Secondly, Jesus made it clear that reaching out to disabled people and drawing them in to be part of the church was an essential element of the Great Commission which He left as a mandate for the church to fulfil. In Luke 14. 16-24 He gave an analogy of the Church as a banquet to which all are invited, but not all are willing to come. The invitation is rejected by the landed gentry, the respected businessmen, the young and attractive, but accepted by those who cannot see or walk, in order, said Jesus “that my house may be full”. The Lausanne Committee for World Evangelization estimates that between 90% and 95% of disabled people die without ever getting to hear the Gospel; and yet Jesus says that without them His house is not full. Surely, whatever church looks like, it has to be intentional about inviting disabled people to play their full part.
But perhaps the most radical thing we could do in shaping the church is to take note of Jesus’ words in Luke 9.48. I travel to quite a few churches these days, speaking about disability. The churches who invite us are great churches, keen to be more pro-active in fully integrating disabled people into all aspects of church life. But there’s something I’ve noticed about most of the churches I encounter (actually most of the churches I’ve ever had anything to do with, including the one I’m a part of and the ones I grew up in).
There’s a kind of unspoken understanding that the people who matter in church are the bishop/priest/minister/pastor or whatever the person exercising oversight is called in any given denomination.
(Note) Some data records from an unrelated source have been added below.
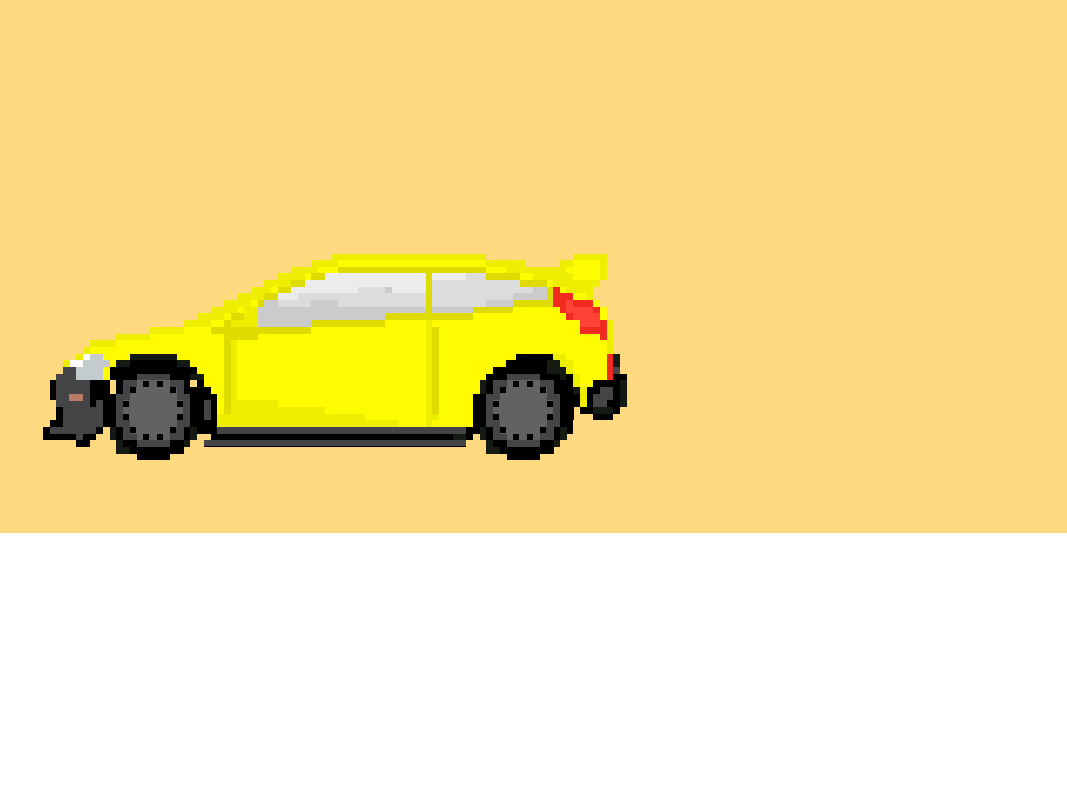
<!DOCTYPE html>
<html lang="en">
<head>
<meta charset="utf-8">
<title>Pixel hatchback</title>
<style>
:root {
  --sand: #ffd980;
  --ground: #ffffff;
  --paint: #fffb00;
  --paint-mid: #eeee00;
  --paint-shade: #dddb00;
  --glass: #cbcbcb;
  --glass-mid: #dcdcdc;
  --glass-light: #ececec;
  --tyre: #000000;
  --tyre-edge: #151a12;
  --trim: #454548;
  --rim: #626262;
  --lamp: #f12b20;
  --lamp-light: #ff4338;
  --headlamp: #c3cbce;
  --indicator: #b97a65;
}
html, body { margin: 0; overflow: hidden; background: var(--ground); }
.stage { display: block; width: 1067px; height: 801px; shape-rendering: crispEdges; }
.sand { fill: var(--sand); }
.paint { fill: var(--paint); }
.paint-mid { fill: var(--paint-mid); }
.paint-shade { fill: var(--paint-shade); }
.glass { fill: var(--glass); }
.glass-mid { fill: var(--glass-mid); }
.glass-light { fill: var(--glass-light); }
.tyre { fill: var(--tyre); }
.tyre-edge { fill: var(--tyre-edge); }
.trim { fill: var(--trim); }
.rim { fill: var(--rim); }
.lamp { fill: var(--lamp); }
.lamp-light { fill: var(--lamp-light); }
.headlamp { fill: var(--headlamp); }
.shine { fill: var(--ground); }
.indicator { fill: var(--indicator); }
</style>
</head>
<body>
<svg class="stage" viewBox="0 0 1067 801" role="img" aria-label="Yellow pixel-art hatchback seen from the side">
  <defs>
    <rect id="bolt" class="tyre" width="6" height="6"/>
    <g id="wheel">
      <path class="tyre" d="M137 367H170V374H184V380H190V387H197V394H204V420H197V434H190V447H184V454H170V460H137V454H123V447H116V434H110V394H116V380H123V374H137Z"/>
      <path class="tyre-edge" d="M110 427H116V440H123V447H130V454H116V440H110ZM190 427H197V440H190V447H184V440H190Z"/>
      <path class="trim" d="M137 374H170V380H184V394H190V427H184V440H170V447H137V440H123V427H116V394H123V380H137Z"/>
      <path class="rim" d="M137 380H170V387H177V400H183V420H177V427H170V440H137V434H130V420H123V400H130V387H137Z"/>
      <use href="#bolt" x="143" y="381"/>
      <use href="#bolt" x="157" y="381"/>
      <use href="#bolt" x="130" y="387"/>
      <use href="#bolt" x="170" y="387"/>
      <use href="#bolt" x="123" y="401"/>
      <use href="#bolt" x="177" y="401"/>
      <use href="#bolt" x="123" y="414"/>
      <use href="#bolt" x="177" y="414"/>
      <use href="#bolt" x="130" y="427"/>
      <use href="#bolt" x="170" y="427"/>
      <use href="#bolt" x="143" y="434"/>
      <use href="#bolt" x="157" y="434"/>
    </g>
  </defs>

  <rect class="sand" width="1067" height="533"/>

  <g id="bodywork">
    <path class="paint" d="M63 367V360H76V354H83V347H90V340H116V334H150V327H184V320H197V313H211V307H224V300H238V293H251V287H264V280H278V273H291V267H311V260H331V254H486V260H526V267H560V260H573V254H607V280H600V287H593V300H600V307H607V320H613V380H593V387H587V407H573V427H204V380H110V380H76V367Z"/>
    <path class="paint-mid" d="M63 360H76V354H83V347H90V340H116V334H150V327H184V320H197V313H211V307H224V300H238V293H251V287H264V280H278V273H291V267H311V260H331V254H486V260H526V267H560V260H573V254H607V260H573V267H566V273H573V280H600V287H593V300H587V293H566V287H553V280H533V273H506V267H486V260H338V267H318V273H305V280H291V287H271V293H264V300H251V307H238V313H224V320H211V327H184V334H150V340H116V347H90V354H83V360H76V367H63Z"/>
    <path class="paint" d="M573 260H600V280H573V273H566V267H573Z"/>
    <path class="paint-mid" d="M600 254H607V280H600ZM607 320H613V354H607ZM231 400H278V407H325V414H365V420H399V427H217V414H231ZM553 354H566V360H573V374H580V387H587V407H573V380H566V367H553Z"/>
    <path class="paint-shade" d="M338 267H486V273H520V280H547V287H553V307H513V313H473V320H385V327H311V334H258V340H231V334H211V327H224V320H231V313H244V307H258V300H264V293H278V287H291V280H311V273H338Z"/>
    <path class="paint-mid" d="M231 320H244V327H231ZM244 307H258V327H244Z"/>
    <path class="paint-shade" d="M224 334H231V414H224ZM432 327H439V414H432Z"/>
    <path class="paint-mid" d="M231 340H237V420H231ZM426 320H432V427H426ZM432 414H439V420H432Z"/>
  </g>

  <g id="windows">
    <path class="glass" d="M258 307H264V300H278V293H291V287H305V280H325V273H426V313H385V320H311V327H258Z"/>
    <path class="glass-mid" d="M278 300H298V293H338V287H385V293H426V307H338V300H311V307H278Z"/>
    <path class="glass-light" d="M278 293H291V287H305V280H325V273H426V293H392V287H358V293H298V300H278Z"/>
    <path class="glass" d="M432 273H486V280H520V287H547V300H513V307H473V313H432Z"/>
    <path class="glass-mid" d="M432 273H486V280H520V287H533V293H513V300H486V307H432Z"/>
    <rect class="glass-light" x="432" y="273" width="34" height="7"/>
    <path class="paint-shade" d="M426 273H432V320H426Z"/>
  </g>

  <g id="rear-lamps">
    <path class="lamp" d="M553 287H560V293H573V300H593V307H600V320H607V340H600V334H580V320H566V313H560V307H553Z"/>
    <path class="lamp-light" d="M566 300H573V307H593V313H600V327H580V320H573V313H566Z"/>
    <rect class="lamp" x="607" y="354" width="6" height="26"/>
  </g>

  <g id="rear-bumper">
    <path class="tyre" d="M613 354H620V374H627V407H620V414H613V420H593V414H580V407H587V387H593V380H613Z"/>
    <path class="trim" d="M613 367H620V374H613ZM600 387H613V400H607V407H593V394H600Z"/>
    <path class="tyre-edge" d="M620 380H627V407H620ZM593 407H613V414H593ZM613 354H620V367H613Z"/>
  </g>

  <g id="front-bumper">
    <path class="tyre" d="M63 367H76V380H103V434H96V440H90V447H76V440H43V427H50V420H56V400H50V380H56V374H63Z"/>
    <path class="trim" d="M63 367H76V380H90V387H96V400H90V407H96V400H103V427H96V434H83V440H76V434H50V427H63V407H56V374H63Z"/>
    <path class="tyre" d="M90 387H103V400H90Z"/>
    <rect class="indicator" x="69" y="394" width="14" height="7"/>
    <path class="headlamp" d="M70 360H83V354H103V360H110V367H103V380H76V367H70Z"/>
    <path class="shine" d="M70 360H83V354H90V360H83V367H70Z"/>
  </g>

  <g id="wheel-arches">
    <path class="tyre" d="M130 354H177V360H190V367H197V374H204V387H211V394H217V434H197V380H110V427H103V380H110V367H116V360H130Z"/>
    <path class="tyre-edge" d="M130 354H177V360H130ZM116 360H130V367H116ZM177 360H190V367H177ZM190 374H204V380H190Z"/>
    <rect class="trim" x="204" y="400" width="7" height="20"/>
    <path class="tyre" d="M516 354H553V360H560V367H566V374H573V387H580V407H573V434H473V394H480V380H486V374H493V367H506V360H516Z"/>
    <path class="tyre-edge" d="M547 360H560V367H566V380H560V374H547ZM573 387H580V394H573ZM480 380H486V394H480Z"/>
  </g>

  <g id="side-skirt">
    <path class="tyre" d="M211 427H473V440H466V447H204V440H211Z"/>
    <path class="trim" d="M217 427H466V434H217ZM204 440H466V446H204Z"/>
    <path class="tyre-edge" d="M453 434H466V440H453Z"/>
  </g>

  <use href="#wheel"/>
  <use href="#wheel" x="370"/>
</svg>
</body>
</html>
Then come the lay members who are really committed, the eldership or diaconate, those who volunteer to run the church’s activities or take on lay pastoral roles such as visiting ill or elderly members. Next in importance are the busy people, those with families, who don’t contribute so much because of other commitments, but nevertheless are loyal and turn up most weeks on Sunday. And the ones who are given least weight are the ones who are seen as contributing nothing – maybe homeless people who wander in looking for warmth on a wintry Sunday morning, addicts or those whose lives are chaotic, refugees who haven’t yet learned the language, and people with profound learning disabilities.
But in Luke 9.48 Jesus says these words: “It is the one who is least among you all who is the greatest.” I wonder how church would look if we really took that seriously? If the ones who are relegated to having the least say in church life were put at the centre, with their needs, gifts, vision and ideas seen as the crucial focus around which we design how we do church?
We see Jesus do this again and again – He abandons a busy schedule to touch a leper whom no one else will touch. He breaks off in mid-stride to come over and speak to a blind beggar whom everyone else is shushing. He sees his disciples squabbling and selects a small child as the example of the kind of spirit they should display (in a culture where no one pays any attention at all to the opinions or actions of children). He strikes up a conversation with a woman who is alone because no one else will associate with her, and confides in her the information that He is the Messiah, before He has made this revelation to anyone else. He interrupts a ministry trip with his disciples to extend compassion to a widowed mother whose only son has died, at a time when widows are the lowest in the social pecking order.
The pattern is so striking and so often repeated that it’s impossible to avoid the conclusion that Jesus really meant what he said in a very literal sense – that those who are considered to be the least among us are, for Him, the greatest ones in the Kingdom, the ones who become central to all that God wants to bring about in the world. I wonder how our churches would look if we used that as our model?